All this raises an interesting question about whom do these ‘trusted others’ trust? In other words, how do these often vital advisors glean their knowledge and develop their advice? We have observed, for example, another elderly woman trying to decide whether to take part in a clinical trial.  When her daughter first hears about it, she says to her mum: ‘I don’t think you should do that.’ But then the daughter speaks to a colleague at work. That colleague’s mother has had a very positive experience in a trial. So the daughter phones her mother back in the evening, asking her to tell her a bit more about the trial. Eventually, the daughter says she thinks that the mother should go for it, as long as various issues are sorted out.

This complex social life of decision-making does not apply solely to individuals. Diverse and hidden processes also characterise groups. Take, for example, committees that sanction use of drugs at a hospital level – another focus of the research.  How do they make up their minds? We find that there is, of course, formal evidence about a particular drug, information about costs and consideration about the influence of the drug company reps. There is discussion about whether they consider the doctor to be a decent person who is going to do the right thing. But often what’s gone on before the committee meets is as important as anything said during the session. ‘Corridor’ talk can be just as vital in these decisions as it may be to patients chatting to friends or having a chance discussion with a stranger.

Looking to a higher level of decision-making is also revealing. We explore how national guidelines are developed, for example by groups like the National Institute for Clinical Evidence. NICE talks a lot of about evidence. That’s fair – this is at the heart of their work. But the evidence is always tempered by what is practically and politically possible. In short, their decisions are imbued not simply with evidence but with context and feasibility. That’s sensible and useful. But it is good to understand it explicitly.

Why does all this matter? First, it’s important to help decision-makers to reflect on the methods that they use. We’re not trying to tell them how to do it. But, if they better understand the reality – rather than just the theory – of what happens, they may want to improve on it.

Secondly, if we understand the different sources and people used to help decision-making, we can help to make those sources better informed and more reliable. For example, it may encourage us to design information and to disseminate it not only for patients but for those from whom they are likely to seek advice. If we know people will use the internet for information, we can direct them to reliable sites.

We can also design web-based resources to engage with flexible use. For example, rather than focussing simply on the physical issues related to a disease, there might also be information about emotional issues, about benefits, social care and other welfare questions. There might be details about changes in identity and some of the big biographical impacts of the disease. So patients – and their trusted others – are being offered many layers and flexible ways to navigate through dilemmas, rather than a single, pre-determined route.

In all of these areas – patients, practitioner committees and the setting of national guidelines – decision-making involves on-going, many-layered conversations that are more sophisticated than is often appreciated. The challenge is to understand these conversations better and to enrich and inform them further.

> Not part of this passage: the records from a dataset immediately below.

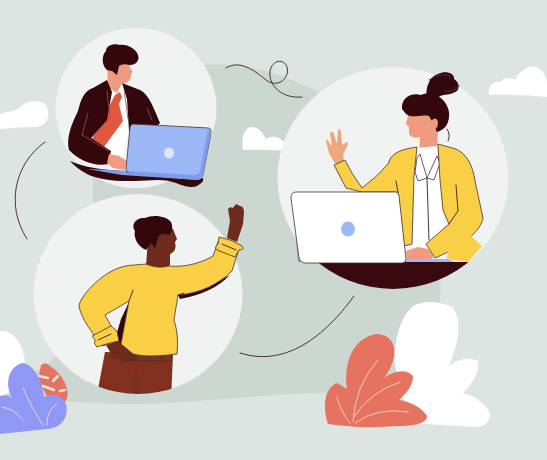
<!DOCTYPE html>
<html lang="en">
<head>
<meta charset="utf-8">
<title>Online meeting illustration</title>
<style>
:root{--sky:#dde5e2;--blob:#ccd7d1;--bubble:#f0f3f1;--white:#fff;--ink:#33070c;--dark:#38090f;--line:#4a3236;--yellow:#f8cf45;--blue:#9db8f6;--blue-deep:#7f9ce8;--leaf-blue:#8f99f5;--coral:#e6735f;--red:#e2573f;--skin:#f09a80;--skin-light:#eda77c;--skin-dark:#6e2a1b;--brown:#80301c}
html,body{margin:0;height:100%;overflow:hidden;background:var(--sky)}
svg{display:block;width:547px;height:460px}
.sky{fill:var(--sky)}.blob{fill:var(--blob)}.bubble{fill:var(--bubble)}.white{fill:var(--white)}
.ink{fill:var(--ink)}.dark{fill:var(--dark)}.yellow{fill:var(--yellow)}.blue{fill:var(--blue)}.blue-deep{fill:var(--blue-deep)}
.leaf-blue{fill:var(--leaf-blue)}.coral{fill:var(--coral)}.red{fill:var(--red)}.skin{fill:var(--skin)}
.skin-light{fill:var(--skin-light)}.skin-dark{fill:var(--skin-dark)}.brown{fill:var(--brown)}
.line{fill:none;stroke:var(--line);stroke-width:1;stroke-linecap:round;stroke-linejoin:round}
.outline{stroke:var(--line);stroke-width:.8;stroke-linejoin:round}
.vein{fill:none;stroke:#f7d9d0;stroke-width:.9;stroke-linecap:round}
.seam{fill:none;stroke:#8a5a5c;stroke-width:.8;stroke-linecap:round}
</style>
</head>
<body>
<svg viewBox="0 0 547 460" role="img" aria-label="Three people talking to each other in an online meeting">
<defs>
<clipPath id="clip-man-laptop"><path d="M40 0H240V170Q212 172 202 187Q186 188 165 181Q130 184 95 178Q70 160 40 150Z"/></clipPath>
<clipPath id="clip-woman"><ellipse cx="393" cy="178" rx="115.500" ry="111"/></clipPath>
<clipPath id="clip-man-wave"><ellipse cx="138" cy="294" rx="104.500" ry="100"/></clipPath>
</defs>
<rect class="sky" width="547" height="460"/>

<g id="backdrop">
<path class="blob" d="M93 160C100 95 150 66 204 65C255 62 290 77 330 98L440 270C442 320 434 362 424 398L330 393C260 393 190 405 120 404C85 403 40 400 0 402V398L92 330Z"/>
</g>

<g id="clouds" class="white">
<path d="M0 114C8 111 14 112 19 108C27 100 42 98 47 107C51 118 46 127 34 127Q16 127 0 129Z"/>
<path d="M243 150C241 138 244 127 252 127C259 127 262 132 266 139C272 135 279 137 283 141Q290 140 296 143V152Q270 149 243 150Z"/>
<path d="M489 95C487 87 494 80 501 82C503 77 512 77 515 80C519 71 529 65 536 67C543 69 545 75 547 81V97Q520 94 489 95Z"/>
</g>

<g id="bubbles" class="bubble">
<ellipse cx="136" cy="108" rx="80.500" ry="80"/>
<ellipse cx="393" cy="178" rx="115.500" ry="111"/>
<ellipse cx="138" cy="294" rx="104.500" ry="100"/>
</g>

<g id="connectors" class="line">
<path d="M45 142C15 163 5 205 27 239"/>
<path d="M226 68C240 59 255 71 266 80C278 89 290 78 287 67C284 58 272 60 270 71C268 87 284 99 302 97"/>
<path d="M354 296C330 329 290 369 240 353"/>
</g>

<g id="man-with-laptop">
<path class="ink" d="M70 161Q90 170 128 171L201 177Q207 180 197 186Q190 189 176 183C160 178 151 181 135 181Q103 182 87 174Q76 168 70 161Z"/>
<path class="blue-deep" d="M87 169L130 171L201 178L198 180L122 175Z"/>
<path class="white" d="M104 82L123 84L130 125L122 160L98 150L101 110Z"/>
<path class="skin" d="M107 63L108 87L117 93L122 83C129 84 131 79 131 74L133 72L130 68V60L117 55Z"/>
<path class="ink" d="M107 70C102 66 101 56 106 51C106 46 113 43 120 45C127 44 136 49 138 55C140 60 136 65 130 65Q122 63 119 66L117 75L112 71Z"/>
<path class="red" d="M115 95L120 92L122 97L119 104L123 121L104 147L91 141Z"/>
<path class="ink" d="M107 80L112 92L107 120L91 138L111 151L108 164C94 167 78 160 69 150C66 139 71 125 78 111C81 99 84 91 93 88Z"/>
<path class="ink" d="M122 83L140 90C149 94 154 109 160 123L152 131H129L127 99Z"/>
<path class="seam" d="M88 113L82 135L109 151M107 91L110 118L92 137M124 90L128 119M147 108L152 120"/>
<path class="skin" d="M109 154L119 156L127 161L125 170L113 168L107 163Z"/>
<path class="blue outline" d="M133 124L209 128Q212 129 211 133L203 175Q202 179 198 179L130 173Q126 173 126 169L130 127Q131 124 133 124Z"/>
<path class="blue-deep" d="M211 132L203 176Q202 180 196 180L130 174Q128 173 128 171L194 175Q199 175 200 171L208 129Z"/>
<ellipse cx="169" cy="153" rx="5" ry="5.500" fill="#dce5fb"/>
</g>

<g id="waving-man" clip-path="url(#clip-man-wave)">
<path class="ink" d="M178 295L208 287L230 275Q213 293 180 299ZM129 302L121 344L114 343L121 319Z"/>
<path class="brown" d="M105 352L173 354L171 400H96Z"/>
<path class="skin-dark" d="M106 345L119 341L133 352L138 360L126 362L113 357Z"/>
<path class="line" d="M120 360L172 361M138 355V361M150 356V361M163 356V361M136 373V394" stroke="#4b1a12"/>
</g>
<g id="waving-man-body">
<path class="skin-dark" d="M148 239L146 266Q158 276 170 265V254C176 252 176 246 175 242L177 239L173 229L158 227Z"/>
<path class="ink" d="M146 250C138 247 133 237 135 231C130 223 138 217 145 218C153 214 167 216 171 222C173 226 173 233 168 235C163 233 159 234 158 238L155 248L151 243Z"/>
<path class="skin-dark" d="M227 238L230 221L228 209Q230 206 233 208L236 204L240 206Q244 206 244 213L243 224L237 242Z"/>
<path class="yellow outline" d="M135 265L146 264Q157 269 169 266C187 268 205 261 213 256L219 239L239 249L232 271C218 284 202 293 178 295L174 320Q179 335 177 354Q147 358 133 354L121 344L129 301L105 315L119 340L103 346C91 332 81 318 79 306C80 297 96 280 110 272Q122 265 135 265Z"/>
<path class="yellow outline" d="M219 237Q231 239 242 246Q245 250 239 250L235 257L217 250Q214 247 218 244ZM92 336L111 326L117 331L119 341Q108 343 97 347Q93 343 95 340Z"/>
<path class="line" d="M222 244L236 250M98 340L111 334M129 301L133 290M178 295L184 293"/>
</g>

<g id="woman-with-laptop">
<g clip-path="url(#clip-woman)">
<path class="dark" d="M290 262H480V295H290Z"/>
</g>
<path class="ink" d="M427 97C425 88 430 76 438 74C445 70 455 73 454 79C460 82 460 91 455 92C449 96 440 93 437 99Z"/>
<path class="line" d="M429 80Q440 72 451 76M445 91Q453 93 459 86M447 129Q451 135 448 141"/>
<path class="skin" d="M409 111L406 124L409 127V133C410 138 416 138 420 137L419 160L427 177L437 160L438 125L430 105Z"/>
<path class="ink" d="M402 109C401 98 411 92 421 95C432 90 447 98 449 112C450 123 445 130 437 132L433 123L429 116C420 114 412 119 406 114Z"/>
<path class="skin" d="M430 122Q436 115 438 122Q438 130 432 130Z"/>
<path class="skin-light" d="M334 162L329 153L326 141Q327 138 329 142L332 147L330 133Q332 130 334 134L337 144L338 130Q340 128 341 132L342 145L347 142Q349 143 347 147L343 154L344 161L338 166Z"/>
<path class="white" d="M417 148L437 146L440 180L445 240L436 252H413L414 180Z"/>
<path class="white outline" d="M417 158L420 154L427 178L418 181L415 172ZM427 178L437 156L440 163L434 180Z"/>
<path class="line" d="M427 178L429 240"/>
<path class="yellow outline" d="M417 147L414 176L412 244L404 246L398 192H362L346 188L334 165L345 160Q351 173 362 188Q376 178 388 164C391 152 403 149 417 147Z"/>
<path class="yellow outline" d="M438 144L456 149C467 154 473 166 475 181L483 218C481 231 463 246 435 258L426 244L449 224L443 210L440 180Z"/>
<path class="yellow" d="M449 224L458 214L464 230L482 246L468 262L447 259Z"/>
<path class="line" d="M456 185L458 211L449 224M398 192L396 181"/>
<path class="skin" d="M406 251L418 247L428 249L434 257L430 260H407Z"/>
<path class="blue" d="M404 259H448L455 262H404Z"/>
<path class="blue-deep" d="M296 239L301 262H298Z"/>
<path class="white outline" d="M296 192H393Q398 191 399 196L406 259Q406 263 402 263H304Q300 262 299 258L291 198Q291 192 296 192Z"/>
<ellipse class="blue" cx="348" cy="229" rx="7" ry="7.500"/>
</g>

<g id="plants-left">
<path class="white" d="M0 331C12 330 24 342 25 365L12 392L0 396Z"/>
<path class="coral" d="M41 365Q46 361 50 366Q63 374 67 389Q69 397 65 402L48 398L38 380Z"/>
<path d="M39 376L48 378M43 386L54 390M58 376L53 381M65 390L60 391" fill="none" stroke="#dde5e2" stroke-width="2.500" stroke-linecap="round"/>
<path class="leaf-blue" d="M0 396Q8 394 12 398C4 383 9 367 22 363C34 364 42 380 44 397C51 393 62 395 66 404C69 417 62 428 47 429L0 434Z"/>
<path class="vein" d="M23 388Q32 409 43 425M57 403Q46 412 47 425M2 407Q15 409 23 420"/>
</g>

<g id="plants-right">
<path class="white" d="M395 366C393 345 399 318 413 306C424 300 438 301 452 307C462 319 460 339 449 366C459 358 469 357 478 361C480 373 472 384 463 393C473 395 484 402 489 411C492 421 486 427 474 427L410 423Z"/>
<path class="coral" d="M328 424C322 405 325 388 337 383L347 389C343 361 354 338 376 334C389 334 396 343 394 356Q392 368 384 378C395 370 407 369 413 376C413 387 405 394 399 400C409 401 421 407 427 416C427 424 412 426 398 426Q360 429 328 424Z"/>
<path class="vein" d="M378 360Q355 386 353 421M400 382Q370 392 354 417M337 397Q340 411 350 423M408 412Q377 407 355 423"/>
</g>
</svg>
</body>
</html>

Dr Tim Rapley is lecturer in medical sociology at the Institute of Health and Society at Newcastle University. To find out more about his presentation at SPHR@L, email